According to SONAR’s Container Atlas, on May 20th, the ratio of containers started to diverge again, this time dropping below pre-COVID norms. Since then, global shipment counts have dropped by 8% (green), while container bookings have dropped 36% (orange).
Big Box retailers have responsive supply chains and can cancel orders quickly. Small importers tend to be slower to do so. They may not have the supply chain networks to respond to inventory issues as fast as the Big Boxes, but they also lack the leverage over their supplier networks to painlessly adjust orders up and down.
This softness in container markets will have a big impact on trucking in July, as the container slowdown hits North American ports.
At this point in time, the trucking market continues to weaken. This is very concerning for mid-June (normally one of the hottest months in freight). The national spot index 7-day rolling average dropped from $2.07/mile on June 1 to $1.96/mile on June 20th.
Tender rejections have dropped in the past week, hitting a new cycle low of 7.68%. Tender rejections are an indicator of trucking capacity conditions. Declining numbers indicate carriers are losing pricing power, while increasing numbers indicate carriers are gaining pricing power.
Channel checks are now telling us that less-than-truckload (LTL) carriers (including the top-performing ones) are starting to see a slowdown. LTL is usually the last part of the market to feel a slowdown and the first to feel a recovery. LTL carriers handle smaller shipments from a wider portfolio of customers than truckload carriers, so they have more flexibility in maintaining shipment volumes and asset utilization through the cycle.
LTL is also more exposed to the industrial sector than truckload. We are also hearing that shippers (manufacturers, retailers, CPG, wholesalers) are seeing an acceleration in order cancellations and requests from customers to postpone deliveries.
There’s also a scramble for temporary warehouse space. Existing inventory isn’t selling at the expected prices, forcing companies to find incremental square footage to house newly arriving inventory. Shippers have slowed down moving containers out of the ports, causing container dwell times to lengthen.
Container spot rates continue to drop and should soon drop into negative year-over-year territory. The ocean carriers have far more pricing power than truckers do, but we don’t expect ocean container rate surges; in fact we expect the opposite – rates to continue to fall.

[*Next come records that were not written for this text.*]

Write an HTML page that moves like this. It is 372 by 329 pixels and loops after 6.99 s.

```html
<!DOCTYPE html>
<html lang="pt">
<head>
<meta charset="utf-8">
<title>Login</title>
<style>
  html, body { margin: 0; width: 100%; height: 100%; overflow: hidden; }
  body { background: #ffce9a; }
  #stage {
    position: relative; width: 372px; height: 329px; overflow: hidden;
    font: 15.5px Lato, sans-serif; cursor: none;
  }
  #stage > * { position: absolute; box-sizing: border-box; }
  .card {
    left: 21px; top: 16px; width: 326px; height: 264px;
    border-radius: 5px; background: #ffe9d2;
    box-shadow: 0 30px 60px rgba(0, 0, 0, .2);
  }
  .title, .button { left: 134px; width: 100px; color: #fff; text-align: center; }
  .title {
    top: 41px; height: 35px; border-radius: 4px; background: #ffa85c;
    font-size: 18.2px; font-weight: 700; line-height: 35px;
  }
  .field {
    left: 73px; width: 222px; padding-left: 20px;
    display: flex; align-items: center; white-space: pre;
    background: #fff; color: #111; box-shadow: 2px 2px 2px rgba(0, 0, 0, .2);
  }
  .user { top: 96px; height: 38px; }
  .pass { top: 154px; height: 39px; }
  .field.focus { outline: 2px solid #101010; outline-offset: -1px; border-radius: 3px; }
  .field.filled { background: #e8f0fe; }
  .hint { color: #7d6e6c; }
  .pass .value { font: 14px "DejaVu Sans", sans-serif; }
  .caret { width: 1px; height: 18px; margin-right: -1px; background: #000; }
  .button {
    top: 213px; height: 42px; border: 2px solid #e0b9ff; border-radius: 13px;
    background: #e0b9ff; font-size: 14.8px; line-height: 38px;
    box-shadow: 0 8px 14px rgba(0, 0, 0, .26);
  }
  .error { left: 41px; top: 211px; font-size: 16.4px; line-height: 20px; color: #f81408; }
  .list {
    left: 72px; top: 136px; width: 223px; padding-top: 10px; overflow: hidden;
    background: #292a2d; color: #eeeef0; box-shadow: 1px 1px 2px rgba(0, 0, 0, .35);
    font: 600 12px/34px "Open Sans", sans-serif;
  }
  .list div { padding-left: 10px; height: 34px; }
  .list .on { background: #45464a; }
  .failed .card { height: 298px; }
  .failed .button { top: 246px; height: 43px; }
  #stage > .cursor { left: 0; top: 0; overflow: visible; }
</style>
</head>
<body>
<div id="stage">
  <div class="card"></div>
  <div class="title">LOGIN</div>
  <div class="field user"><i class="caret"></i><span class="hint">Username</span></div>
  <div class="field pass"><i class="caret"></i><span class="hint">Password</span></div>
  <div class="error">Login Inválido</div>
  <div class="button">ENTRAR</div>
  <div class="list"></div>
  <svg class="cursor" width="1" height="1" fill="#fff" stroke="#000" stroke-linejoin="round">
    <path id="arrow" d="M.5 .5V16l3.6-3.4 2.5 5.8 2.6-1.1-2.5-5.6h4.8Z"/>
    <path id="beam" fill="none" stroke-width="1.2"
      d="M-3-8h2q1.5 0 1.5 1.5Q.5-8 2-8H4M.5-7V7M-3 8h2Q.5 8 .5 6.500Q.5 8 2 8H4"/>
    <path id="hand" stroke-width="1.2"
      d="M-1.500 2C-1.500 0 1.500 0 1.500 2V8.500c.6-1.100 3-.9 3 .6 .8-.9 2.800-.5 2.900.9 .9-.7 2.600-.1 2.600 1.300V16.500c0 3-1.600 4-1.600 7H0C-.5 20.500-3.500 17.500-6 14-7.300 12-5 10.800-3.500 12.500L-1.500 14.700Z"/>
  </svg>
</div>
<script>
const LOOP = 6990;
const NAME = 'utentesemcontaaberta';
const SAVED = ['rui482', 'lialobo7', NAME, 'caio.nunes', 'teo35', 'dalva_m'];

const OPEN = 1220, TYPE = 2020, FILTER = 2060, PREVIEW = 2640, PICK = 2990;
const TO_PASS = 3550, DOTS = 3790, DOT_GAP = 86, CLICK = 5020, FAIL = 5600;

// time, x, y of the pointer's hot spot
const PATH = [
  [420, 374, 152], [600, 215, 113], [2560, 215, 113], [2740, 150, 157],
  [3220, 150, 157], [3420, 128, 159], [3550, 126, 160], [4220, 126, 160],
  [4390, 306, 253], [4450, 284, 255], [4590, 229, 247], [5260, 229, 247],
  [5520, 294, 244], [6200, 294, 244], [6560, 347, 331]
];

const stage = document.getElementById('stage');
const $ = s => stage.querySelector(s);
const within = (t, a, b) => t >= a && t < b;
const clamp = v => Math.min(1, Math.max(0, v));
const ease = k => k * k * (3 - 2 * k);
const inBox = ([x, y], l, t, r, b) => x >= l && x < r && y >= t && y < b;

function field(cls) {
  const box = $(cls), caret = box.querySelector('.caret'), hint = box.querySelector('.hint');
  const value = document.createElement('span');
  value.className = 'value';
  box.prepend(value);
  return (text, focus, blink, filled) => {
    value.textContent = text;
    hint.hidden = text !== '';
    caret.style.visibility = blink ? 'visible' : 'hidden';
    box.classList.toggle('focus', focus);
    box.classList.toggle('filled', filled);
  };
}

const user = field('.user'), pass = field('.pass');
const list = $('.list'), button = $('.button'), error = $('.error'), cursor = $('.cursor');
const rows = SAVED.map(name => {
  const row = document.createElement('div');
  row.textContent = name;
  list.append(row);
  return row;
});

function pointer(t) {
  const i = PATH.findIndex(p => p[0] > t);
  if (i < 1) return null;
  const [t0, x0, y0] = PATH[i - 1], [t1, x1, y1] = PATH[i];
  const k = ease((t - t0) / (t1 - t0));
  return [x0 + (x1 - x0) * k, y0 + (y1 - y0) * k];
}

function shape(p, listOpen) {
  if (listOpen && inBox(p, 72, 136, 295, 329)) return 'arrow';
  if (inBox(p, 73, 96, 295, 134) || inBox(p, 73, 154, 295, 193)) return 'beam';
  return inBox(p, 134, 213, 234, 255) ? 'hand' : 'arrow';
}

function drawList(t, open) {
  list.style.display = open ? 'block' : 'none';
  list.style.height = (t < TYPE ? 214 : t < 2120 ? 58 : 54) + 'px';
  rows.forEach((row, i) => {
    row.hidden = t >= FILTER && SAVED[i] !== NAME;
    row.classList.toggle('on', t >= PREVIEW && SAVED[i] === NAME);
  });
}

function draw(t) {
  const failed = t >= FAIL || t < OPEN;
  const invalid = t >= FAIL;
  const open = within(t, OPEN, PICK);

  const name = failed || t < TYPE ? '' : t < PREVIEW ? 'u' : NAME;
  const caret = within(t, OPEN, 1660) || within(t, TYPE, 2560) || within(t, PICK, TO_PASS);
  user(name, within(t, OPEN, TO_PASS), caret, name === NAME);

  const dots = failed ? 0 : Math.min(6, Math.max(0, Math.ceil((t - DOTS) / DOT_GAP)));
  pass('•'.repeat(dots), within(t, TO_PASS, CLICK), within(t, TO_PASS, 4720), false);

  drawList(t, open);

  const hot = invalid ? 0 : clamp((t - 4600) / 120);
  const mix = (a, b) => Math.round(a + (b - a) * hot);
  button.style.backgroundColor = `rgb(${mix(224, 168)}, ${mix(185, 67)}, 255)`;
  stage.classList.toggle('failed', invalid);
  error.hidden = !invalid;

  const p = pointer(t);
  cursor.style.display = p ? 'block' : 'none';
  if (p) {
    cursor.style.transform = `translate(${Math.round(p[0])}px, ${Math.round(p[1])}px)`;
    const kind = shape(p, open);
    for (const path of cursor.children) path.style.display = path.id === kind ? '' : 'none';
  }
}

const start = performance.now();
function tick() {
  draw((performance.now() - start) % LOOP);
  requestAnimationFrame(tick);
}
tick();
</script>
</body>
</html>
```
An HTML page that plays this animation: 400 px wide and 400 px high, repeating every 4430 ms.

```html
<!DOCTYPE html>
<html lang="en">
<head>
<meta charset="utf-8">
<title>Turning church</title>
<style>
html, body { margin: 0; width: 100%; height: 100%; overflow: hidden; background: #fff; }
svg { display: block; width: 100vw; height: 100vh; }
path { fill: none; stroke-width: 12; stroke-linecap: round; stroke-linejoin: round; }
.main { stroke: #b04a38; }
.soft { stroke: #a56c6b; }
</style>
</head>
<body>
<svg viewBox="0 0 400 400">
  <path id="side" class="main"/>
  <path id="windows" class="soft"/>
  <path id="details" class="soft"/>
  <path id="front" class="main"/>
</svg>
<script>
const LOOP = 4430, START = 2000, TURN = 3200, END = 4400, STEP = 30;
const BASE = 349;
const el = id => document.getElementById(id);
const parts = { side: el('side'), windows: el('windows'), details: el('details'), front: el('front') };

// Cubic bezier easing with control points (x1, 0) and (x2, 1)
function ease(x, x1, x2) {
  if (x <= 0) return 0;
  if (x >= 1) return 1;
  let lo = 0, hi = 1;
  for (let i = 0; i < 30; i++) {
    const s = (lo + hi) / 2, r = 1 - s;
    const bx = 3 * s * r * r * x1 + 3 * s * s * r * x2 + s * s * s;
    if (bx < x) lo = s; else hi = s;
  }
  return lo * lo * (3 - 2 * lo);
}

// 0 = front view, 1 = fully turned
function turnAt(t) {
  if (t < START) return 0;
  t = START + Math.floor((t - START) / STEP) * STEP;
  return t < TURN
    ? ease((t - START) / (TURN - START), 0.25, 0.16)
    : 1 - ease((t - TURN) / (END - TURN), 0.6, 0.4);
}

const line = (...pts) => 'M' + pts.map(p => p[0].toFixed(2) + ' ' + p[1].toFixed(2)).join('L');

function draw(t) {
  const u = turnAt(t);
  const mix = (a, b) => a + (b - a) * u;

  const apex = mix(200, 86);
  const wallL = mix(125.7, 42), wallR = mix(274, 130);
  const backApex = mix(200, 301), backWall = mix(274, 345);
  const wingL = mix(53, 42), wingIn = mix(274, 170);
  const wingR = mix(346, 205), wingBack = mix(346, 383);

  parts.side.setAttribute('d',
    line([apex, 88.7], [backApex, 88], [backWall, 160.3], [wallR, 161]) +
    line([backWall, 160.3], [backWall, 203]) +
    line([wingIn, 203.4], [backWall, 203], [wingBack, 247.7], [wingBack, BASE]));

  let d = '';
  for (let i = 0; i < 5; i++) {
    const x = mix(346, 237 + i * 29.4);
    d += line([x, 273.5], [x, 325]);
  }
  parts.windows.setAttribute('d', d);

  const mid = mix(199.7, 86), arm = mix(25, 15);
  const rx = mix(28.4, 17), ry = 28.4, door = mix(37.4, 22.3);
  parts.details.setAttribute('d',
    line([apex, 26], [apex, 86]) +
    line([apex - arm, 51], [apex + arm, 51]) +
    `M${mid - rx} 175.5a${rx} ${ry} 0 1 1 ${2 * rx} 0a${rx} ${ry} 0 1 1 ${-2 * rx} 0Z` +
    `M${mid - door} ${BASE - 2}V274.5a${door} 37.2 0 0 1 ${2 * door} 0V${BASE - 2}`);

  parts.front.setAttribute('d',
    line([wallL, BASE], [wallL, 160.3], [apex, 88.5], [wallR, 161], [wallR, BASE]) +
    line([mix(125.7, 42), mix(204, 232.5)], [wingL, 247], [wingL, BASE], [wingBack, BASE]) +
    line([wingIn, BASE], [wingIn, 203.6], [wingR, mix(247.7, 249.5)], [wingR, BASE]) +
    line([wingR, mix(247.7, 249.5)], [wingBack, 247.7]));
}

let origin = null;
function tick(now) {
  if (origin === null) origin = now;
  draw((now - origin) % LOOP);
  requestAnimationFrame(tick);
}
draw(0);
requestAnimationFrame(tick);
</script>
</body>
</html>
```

The weekly average of container spot rates from China to the U.S. West Coast has dropped from $15,551 on April 18 to $9,177 on June 16 – a drop of 41% – according to the Freightos Baltic Index.
The daily price updates, which are available to SONAR subscribers, shows that container rates fell from the last weekly update on June 16. The updated overnight spot rate on the China to North America West Coast trade lane on June 20 is $8,965.
Fuel is still a major factor for anyone involved in freight movement. Diesel continues to surge higher and is within spitting distance of $6.00 on a national level ($5.85/gallon).
Diesel powers the industrial economy. Freight, farming, and construction all depend on diesel. As the price of diesel surges, it hurts the cash flow of companies across the economy and makes the Federal Reserve’s job harder in tamping down inflation.
July and August are always slower markets for freight – the so-called ‘summer doldrums.’ The conditions we currently see suggest that carriers should brace for even weaker conditions than normal. The Atlanta Fed’s high-frequency GDP tracker indicates the U.S. economy is already in a recession.
For the freight markets and supply chains, it couldn’t come at a worse time.
Interested in staying on top of what’s happening in the global physical economy? Check out SONAR, which provides the most comprehensive high-frequency supply chain data.